Hearing impairment is a heterogeneous condition with over 40 loci described. The protein encoded by this gene is expressed in fetal cochlea, however, its function is not known. Nonsyndromic hearing impairment is associated with a mutation in this gene. Three transcript variants encoding two different isoforms have been found for this gene. [provided by RefSeq, Jul 2008]
Involved in apoptosis and cell survival. Plays a role in the TP53-regulated cellular response to DNA damage probably by cooperating with TP53.
Deafness, autosomal dominant, 5 (DFNA5): A form of non-syndromic sensorineural hearing loss. Sensorineural deafness results from damage to the neural receptors of the inner ear, the nerve pathways to the brain, or the area of the brain that receives sound information. The disease is caused by mutations affecting the gene represented in this entry.
Is a tumor suppressor gene with an important role in colorectal cancer (CRC).
|600994 (http://omim.org/entry/600994)||DEAFNESS, AUTOSOMAL DOMINANT 5|
|608798 (http://omim.org/entry/608798)||DFNA5 GENE|
Cytogenetic Location: 7p15
Molecular Location on chromosome 7: base pairs 24,698,355 to 24,758,020
The DFNA5 gene is located on the short (p) arm of chromosome 7 at position 15.
More precisely, the DFNA5 gene is located from base pair 24,698,355 to base pair 24,758,020 on chromosome 7.

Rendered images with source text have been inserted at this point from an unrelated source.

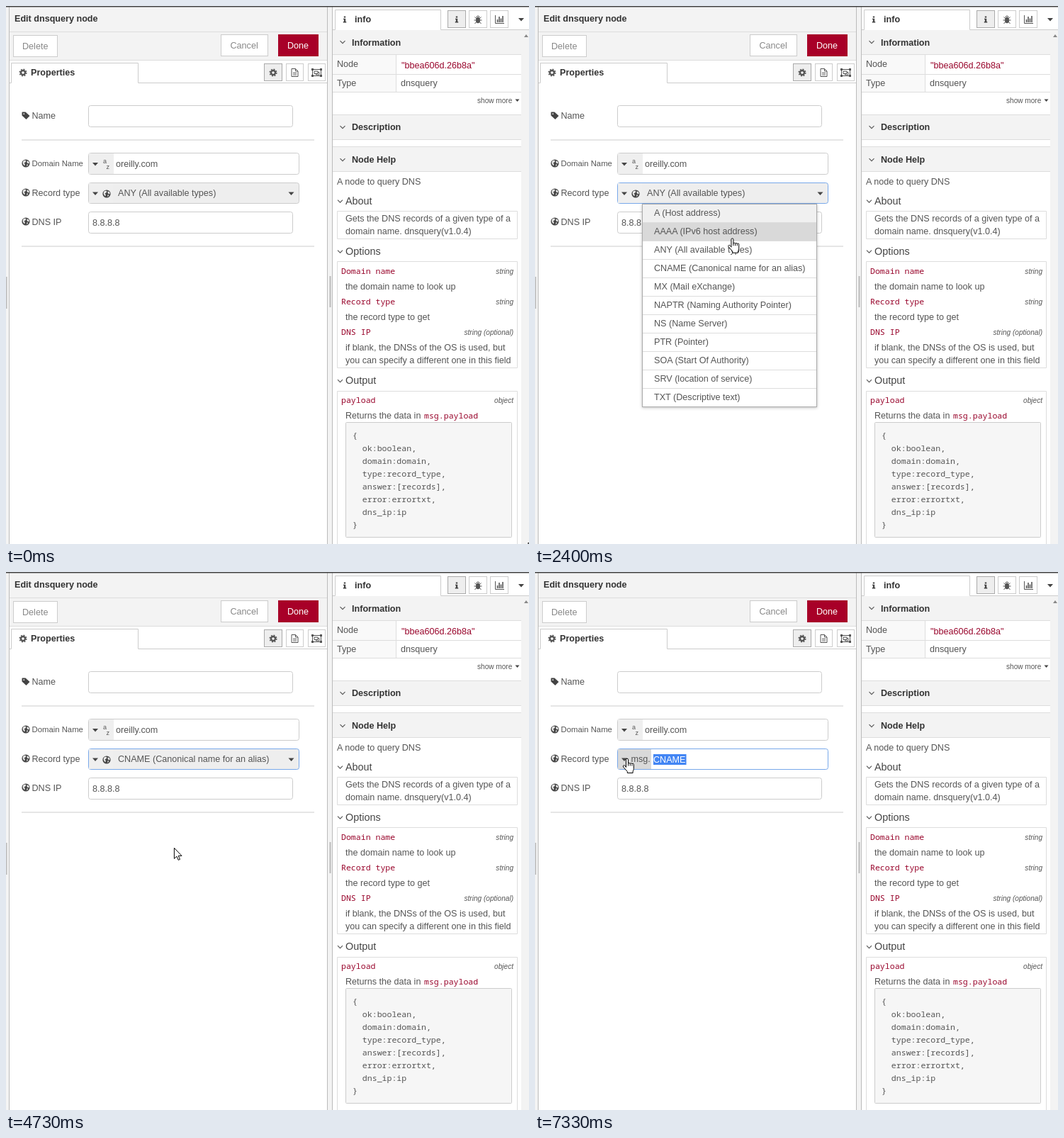
An HTML page for the animation above (8000 ms loop, 738 by 759 pixels).

```html
<!DOCTYPE html>
<html lang="en">
<head>
<meta charset="utf-8">
<title>Edit dnsquery node</title>
<style>
html, body { margin: 0; width: 100%; height: 100%; overflow: hidden; background: #fff; }
body { position: relative; font: 12.6px "Liberation Sans", Arial, sans-serif; color: #555; }
svg.layer { position: absolute; left: 0; top: 0; pointer-events: none; }
text { fill: #555; white-space: pre; }
.b { font-weight: bold; fill: #333; }
.h { font-size: 14.4px; fill: #444; }
.i { font-size: 10.08px; font-style: italic; text-anchor: end; }
.m { font: 11.55px "Noto Sans Mono", monospace; }
.red { fill: #99062c; }
.line { stroke: #ddd; fill: none; }
.rule { stroke: #ccc; fill: none; }
.bar { fill: #f3f3f3; }
.box { fill: #fff; stroke: #ccc; }
.on { fill: #eee; stroke: #aaa; }
.chev { fill: none; stroke: #555; stroke-width: 1.1; }
.menu { position: absolute; top: 279px; box-sizing: border-box; overflow: hidden; background: #fff;
  border: 1px solid #aaa; box-shadow: 0 1px 4px rgba(0,0,0,.25); }
.menu div { height: 25px; line-height: 25px; padding-left: 16px; border-bottom: 1px solid #ddd; white-space: nowrap; }
.menu .tall { height: 27px; line-height: 27px; }
.menu .icon { padding-left: 5px; }
.menu .icon > :first-child { display: inline-block; width: 16px; height: 12px; line-height: 12px; vertical-align: -2px; }
.menu .icon > b { vertical-align: 0; }
.menu .first { background: #f0f0f0; }
.menu .hover { background: #d9d9d9; }
</style>
</head>
<body>
<svg class="layer" width="738" height="759">
  <defs>
    <g id="globe">
      <circle r="5.6" fill="#444"/>
      <path d="M-3.6-3.4L-1-4.6 .4-3.2-.8-1.4-2.6-.4-1.2 1-1.8 3.6-3.6 1.6-4.4-.8ZM1.6-3.8L4.2-2.4 4.6 0 3 .2 1.6-1.2ZM1.2 1.4L3.4 1.6 1.6 4.4Z" fill="#eee"/>
    </g>
    <path id="caret" d="M-4-2H4L0 2.4Z" fill="#444"/>
    <path id="chev" class="chev" d="M-3.5-1.8L0 1.7 3.5-1.8"/>
    <g id="gear" fill="none" stroke="#555">
      <circle r="3" stroke-width="2.4"/>
      <circle r="4.7" stroke-width="1.7" stroke-dasharray="1.85 1.84"/>
    </g>
    <g id="info" fill="#444"><path d="M-1.2-4.5H1.2V-2.5H-1.2ZM-2-1.3H1.2V3H2.2V4.5H-2.2V3H-1.2V0H-2Z"/></g>
  </defs>

  <!-- editor frame -->
  <rect class="bar" width="5" height="759"/>
  <rect class="bar" x="5" width="448" height="77"/>
  <rect class="bar" x="453" width="8" height="759"/>
  <path d="M4.5 0V759M453.5 0V759M460.5 0V759" stroke="#bbb"/>
  <path d="M.5 382V427M457.5 381V425" stroke="#bbb" stroke-width="2"/>
  <path class="line" d="M5 36.5H453M5 76.5H453"/>
  <path d="M5 108.5H7.5V80.5H186.5V108.5H453" class="rule"/>
  <text class="b" x="12" y="22">Edit dnsquery node</text>
  <rect class="box" x="10.5" y="41.5" width="62" height="30"/>
  <rect class="box" x="303.5" y="40.5" width="66" height="30"/>
  <rect x="384" y="40" width="57" height="31" fill="#a80028"/>
  <text x="23" y="61" style="fill:#888">Delete</text>
  <text x="316.5" y="60" style="fill:#888">Cancel</text>
  <text x="397" y="60" style="fill:#fff">Done</text>
  <use href="#gear" x="24" y="94"/>
  <text class="b" x="35" y="98">Properties</text>
  <rect class="on" x="364.5" y="81.5" width="25" height="24"/>
  <rect class="box" x="395.5" y="81.5" width="24" height="24"/>
  <rect class="box" x="426.5" y="81.5" width="24" height="24"/>
  <use href="#gear" x="377" y="94"/>
  <path d="M403 88.5H408.5L412 92V99.5H403ZM408.5 88.5V92H412M405 94.5H410M405 97H410" fill="none" stroke="#555"/>
  <path d="M432.5 89.5H444.5V98.5H432.5ZM435 92H440V95.5H435ZM437.5 95.5V97H442V93.5H440" fill="none" stroke="#555"/>
  <path d="M431 88h3v3h-3zM443 88h3v3h-3zM431 97h3v3h-3zM443 97h3v3h-3z" fill="#555"/>

  <!-- form -->
  <path d="M22.5 150V154.5L28.5 160 33.5 155 27.5 149.5H23ZM24.5 151.5h1.6v1.6h-1.6Z" fill="#444" fill-rule="evenodd"/>
  <text x="36.5" y="159">Name</text>
  <rect class="box" x="116.5" y="140.5" width="288" height="30" rx="3"/>
  <path class="rule" d="M22 189H435M22 339H435"/>
  <use href="#globe" x="28" y="222"/><use href="#globe" x="28" y="263"/><use href="#globe" x="28" y="304"/>
  <text x="36.5" y="226" style="font-size:11.34px">Domain Name</text>
  <text x="36.5" y="268">Record type</text>
  <text x="36.5" y="309">DNS IP</text>
  <rect class="box" x="116.5" y="207.5" width="297" height="30" rx="3"/>
  <path d="M117 208H152V237H117Z" fill="#efefef"/>
  <use href="#caret" x="126" y="223"/>
  <text x="137" y="221.5" style="font-size:9px">a</text>
  <text x="141.5" y="230" style="font-size:9px">z</text>
  <text x="155" y="227">oreilly.com</text>
  <rect class="box" x="116.5" y="290.5" width="288" height="30" rx="3"/>
  <text x="122" y="310">8.8.8.8</text>

  <!-- record type control -->
  <rect id="field" x="116.5" y="249.5" width="297" height="29" rx="3"/>
  <rect id="left" x="117" y="250" height="28"/>
  <rect id="right" x="392" y="250" width="21" height="28" fill="#d9d9d9"/>
  <use href="#caret" x="126" y="264.5"/>
  <g id="chosen">
    <use href="#globe" x="142" y="265"/>
    <use href="#caret" x="402.5" y="264.5"/>
    <text id="value" x="158" y="268"></text>
  </g>
  <g id="typed">
    <text x="135.5" y="268">msg.</text>
    <text id="word" x="167" y="269">CNAME</text>
    <clipPath id="cut"><rect id="cutBox" y="257" height="15"/></clipPath>
    <g clip-path="url(#cut)">
      <rect x="160" y="257" width="60" height="15" fill="#4285f4"/>
      <text x="167" y="269" style="fill:#fff">CNAME</text>
    </g>
    <path id="bar" d="M213.5 257V272" stroke="#222"/>
  </g>

  <!-- sidebar -->
  <path class="rule" d="M461 33.5H464.5V5.5H613.5V33.5H738"/>
  <use href="#info" x="478" y="19"/>
  <text class="b" x="492" y="23">info</text>
  <rect class="on" x="623.5" y="6.5" width="25" height="24"/>
  <rect class="box" x="653.5" y="6.5" width="25" height="24"/>
  <rect class="box" x="683.5" y="6.5" width="25" height="24"/>
  <use href="#info" x="636" y="19"/>
  <ellipse cx="666" cy="20" rx="3" ry="4.3" fill="#555"/>
  <path d="M664 16a2 2 0 0 1 4 0M660.5 20H671.5M661.5 15.5L664 18M670.5 15.5L668 18M661.5 25L664 22M670.5 25L668 22" fill="none" stroke="#555"/>
  <path d="M690.5 13V24.5H703" fill="none" stroke="#555"/>
  <path d="M693.5 23V19M696 23V15M698.5 23V17.5M701 23V14" stroke="#555" stroke-width="1.6"/>
  <use href="#caret" x="727" y="19"/>
  <rect class="bar" x="727" y="34" width="11" height="725"/>
  <path d="M731 44H737L734 40Z" fill="#888"/>
  <rect class="bar" x="461" y="34" width="266" height="34"/>
  <rect class="bar" x="461" y="153" width="266" height="35"/>
  <rect class="bar" x="461" y="198" width="266" height="35"/>
  <rect x="461" y="69" width="89" height="52" fill="#f9f9f9"/>
  <path class="line" d="M461 68.5H727M461 96.5H727M461 121.5H727M550.5 69V121M461 153.5H727M461 188.5H727M461 198.5H727M461 233.5H727"/>
  <use href="#chev" x="475" y="51"/><use href="#chev" x="475" y="171"/><use href="#chev" x="475" y="217"/>
  <text class="b" x="488" y="55.5">Information</text>
  <text class="b" x="488" y="175">Description</text>
  <text class="b" x="488" y="221">Node Help</text>
  <text x="467" y="85.5">Node</text><text class="red" x="558" y="88">"bbea606d.26b8a"</text>
  <text x="467" y="113">Type</text><text x="557" y="113">dnsquery</text>
  <text x="665" y="136.5" style="font-size:10.08px">show more</text>
  <path d="M718.5 131.5H724.5L721.5 135Z" fill="#444"/>
  <text x="467" y="252">A node to query DNS</text>
  <use href="#chev" x="471.5" y="275.5"/><use href="#chev" x="471.5" y="346.5"/><use href="#chev" x="471.5" y="529"/>
  <text class="h" x="479" y="280">About</text>
  <text class="h" x="479" y="351">Options</text>
  <text class="h" x="479" y="533">Output</text>
  <path class="line" d="M467.5 289.5H721.5V328.5H467.5ZM467.5 360.5H721.5V510.5H467.5ZM467.5 760V543.5H721.5V760"/>
  <text x="479" y="304">Gets the DNS records of a given type of a</text>
  <text x="479" y="321.5">domain name. dnsquery(v1.0.4)</text>
  <text class="m red" x="473" y="378">Domain name</text><text class="i" x="716" y="378">string</text>
  <text x="479" y="399.5">the domain name to look up</text>
  <text class="m red" x="473" y="421">Record type</text><text class="i" x="716" y="421">string</text>
  <text x="479" y="443">the record type to get</text>
  <text class="m red" x="473" y="464">DNS IP</text><text class="i" x="716" y="464">string (optional)</text>
  <text x="479" y="486">if blank, the DNSs of the OS is used, but</text>
  <text x="479" y="504">you can specify a different one in this field</text>
  <text class="m red" x="473" y="560">payload</text><text class="i" x="716" y="560">object</text>
  <text x="479" y="582">Returns the data in</text>
  <text class="m red" x="590" y="582">msg.payload</text>
  <rect x="479.5" y="587.5" width="234" height="162" fill="#f6f6f6" stroke="#ccc" rx="1"/>
  <g id="code"></g>
  <rect width="738" height="1.5" fill="#444"/>
</svg>

<div class="menu" id="records" style="left:151px;width:247px"></div>
<div class="menu" id="types" style="left:116px;width:111px"></div>

<svg class="layer" width="738" height="759">
  <g id="pointer" stroke-linejoin="round">
    <path data-kind="arrow" d="M0 0V15L3.5 11.8 5.8 17 8.1 16 5.8 11H10.6Z" fill="#fff" stroke="#000"/>
    <g data-kind="hand" transform="translate(-6.5 -.5)" stroke="#000" fill="#fff">
      <path d="M5 13V2.2Q5 .7 6.5 .7T8 2.2V8q0-1 1.3-1t1.4 1.2q0-.9 1.3-.9t1.4 1.2q0-.8 1.2-.8t1.2 1.3V15q0 2-1.2 3.6V21H6.8V19L1.2 12.6Q.3 11 1.6 10.3T4 11.5Z"/>
      <path d="M8 8V11M10.7 8.5V11M13.4 9V11" fill="none"/>
    </g>
    <path data-kind="beam" d="M-3-7H-1Q0-7 0-6Q0-7 1-7H3M0-6V6M-3 7H-1Q0 7 0 6Q0 7 1 7H3" fill="none" stroke="#222" stroke-width="1.1"/>
  </g>
</svg>

<script>
const $ = id => document.getElementById(id);
const LOOP = 8000, STEP = 1000 / 15, TEXT_END = 213.5;

// pointer stops: time, x, y
const path = [
  [67, 737, 757], [400, 225, 396], [533, 225, 396], [870, 303, 329],
  [1003, 303, 329], [1400, 295.5, 261], [1933, 295.5, 261], [2600, 274, 345],
  [2933, 274, 345], [3066, 273.5, 337.5], [3200, 272, 327], [3333, 272, 327],
  [3930, 265.5, 375.5], [4600, 265.5, 375.5], [4800, 228, 394], [5066, 80, 320],
  [5330, 127.5, 266], [5866, 127.5, 266], [6130, 136, 309], [6270, 136, 309],
  [6466, 137, 317], [7000, 234, 264], [7066, 234, 264], [7330, 130, 263]
];

const records = ["A (Host address)", "AAAA (IPv6 host address)", "ANY (All available types)",
  "CNAME (Canonical name for an alias)", "MX (Mail eXchange)", "NAPTR (Naming Authority Pointer)",
  "NS (Name Server)", "PTR (Pointer)", "SOA (Start Of Authority)", "SRV (location of service)",
  "TXT (Descriptive text)"];
const globe = '<svg><use href="#globe" x="5.5" y="6"/></svg>';

$("records").innerHTML = records.map(r => `<div>${r}</div>`).join("");
$("types").innerHTML = `<div class="icon">${globe}Record Type</div>` +
  ["msg.", "flow.", "global."].map(s => `<div>${s}</div>`).join("") +
  '<div class="icon tall"><b>J:</b>expression</div><div class="icon tall"><b>$</b>env variable</div>';
$("code").innerHTML = ["{", "  ok:boolean,", "  domain:domain,", "  type:record_type,",
  "  answer:[records],", "  error:errortxt,", "  dns_ip:ip", "}"]
  .map((s, i) => `<text class="m" x="489" y="${610 + 18 * i}">${s}</text>`).join("");

const swing = p => .5 - Math.cos(Math.PI * Math.min(1, Math.max(0, p))) / 2;
const within = (p, x0, y0, x1, y1) => p.x >= x0 && p.x < x1 && p.y >= y0 && p.y < y1;
const show = (el, yes) => { el.style.display = yes ? "" : "none"; };

function pointerAt(t) {
  const n = path.findIndex(k => k[0] > t);
  const [t1, x1, y1] = path[n < 0 ? path.length - 1 : n];
  const [t0, x0, y0] = path[n < 0 ? path.length - 1 : Math.max(0, n - 1)];
  const p = t1 > t0 ? swing((t - t0) / (t1 - t0)) : 1;
  return { x: x0 + (x1 - x0) * p, y: y0 + (y1 - y0) * p };
}

// Slides a menu open and marks its rows; returns whether the pointer is on it.
function drawMenu(el, t, open, close, full, pt) {
  const shown = t >= open && t < close;
  show(el, shown);
  if (!shown) return false;
  const p = (t - open) / 200;
  el.style.height = Math.max(2, full * swing(p)) + "px";
  const x = el.offsetLeft, on = within(pt, x, 279, x + el.offsetWidth, 279 + full);
  const row = on ? Math.floor((pt.y - 279) / 26) : -1;
  [...el.children].forEach((r, i) => {
    r.classList.toggle("first", i === 0 && p >= 1);
    r.classList.toggle("hover", i === row);
  });
  return on;
}

function draw(t) {
  const pt = pointerAt(t);
  const typed = t >= 6260, drag = t > 7080 && t < 7300;
  const onMenu = drawMenu($("records"), t, 1440, 4390, 287, pt) |
    drawMenu($("types"), t, 5422, 6260, 161, pt);
  const onField = !onMenu && within(pt, 116, 249, 414, 279);
  const split = typed ? 164 : 151;
  const onLeft = onField && !drag && pt.x < split;

  const focus = t >= 1440;
  $("field").setAttribute("stroke", focus ? "#78a8ea" : "#ccc");
  $("field").setAttribute("fill", typed ? "#fff" : "#eee");
  $("left").setAttribute("width", split - 117);
  $("left").setAttribute("fill", onLeft ? "#d9d9d9" : "#efefef");
  $("left").setAttribute("stroke", !typed && t >= 5422 ? "#9ab4d8" : "none");
  show($("right"), onField && !onLeft && !typed);
  show($("chosen"), !typed);
  show($("typed"), typed);
  $("value").textContent = records[t < 4390 ? 2 : 3];

  if (typed) {
    let n = 5;
    if (t > 7080) for (n = 0; n < 5 && $("word").getEndPositionOfChar(n).x - 4 < pt.x;) n++;
    const from = n < 5 ? $("word").getStartPositionOfChar(n).x : TEXT_END;
    $("cutBox").setAttribute("x", from);
    $("cutBox").setAttribute("width", TEXT_END - from);
    const since = t - (t < 6990 ? 6260 : 6990);
    show($("bar"), n === 5 && since % 1060 < 530);
  }

  const onInput = within(pt, 116, 140, 405, 171) || within(pt, 116, 290, 405, 321) ||
    within(pt, 152, 208, 414, 238);
  let kind = "arrow";
  if (drag || (typed && onField && !onLeft)) kind = "beam";
  else if (onMenu || onField || (t >= 4390 && t < 4460)) kind = "hand";
  else if (onInput) kind = "beam";
  for (const el of $("pointer").children) show(el, el.dataset.kind === kind);
  $("pointer").setAttribute("transform", `translate(${pt.x} ${pt.y})`);
}

const start = performance.now();
function tick() {
  const t = (performance.now() - start) % LOOP;
  draw(Math.floor((t + 4) / STEP) * STEP);
  requestAnimationFrame(tick);
}
tick();
</script>
</body>
</html>
```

See How do geneticists indicate the location of a gene? (http://ghr.nlm.nih.gov/handbook/howgeneswork/genelocation) in the Handbook.
You and your healthcare professional may find the following resources about DFNA5 helpful.
You may also be interested in these resources, which are designed for genetics professionals and researchers.
See How are genetic conditions and genes named? (http://ghr.nlm.nih.gov/handbook/mutationsanddisorders/naming) in the Handbook.
apoptosis ; autosomal ; autosomal dominant ; cancer ; cell ; cochlea ; colorectal ; DNA ; DNA damage ; expressed ; gene ; isoforms ; mutation ; protein ; sensorineural ; sensorineural hearing loss ; transcript ; tumor ; tumor suppressor gene
You may find definitions for these and many other terms in the Genetics Home Reference Glossary.
The resources on this site should not be used as a substitute for professional medical care or advice. Users seeking information about a personal genetic disease, syndrome, or condition should consult with a qualified healthcare professional. See How can I find a genetics professional in my area? (http://ghr.nlm.nih.gov/handbook/consult/findingprofessional) in the Handbook.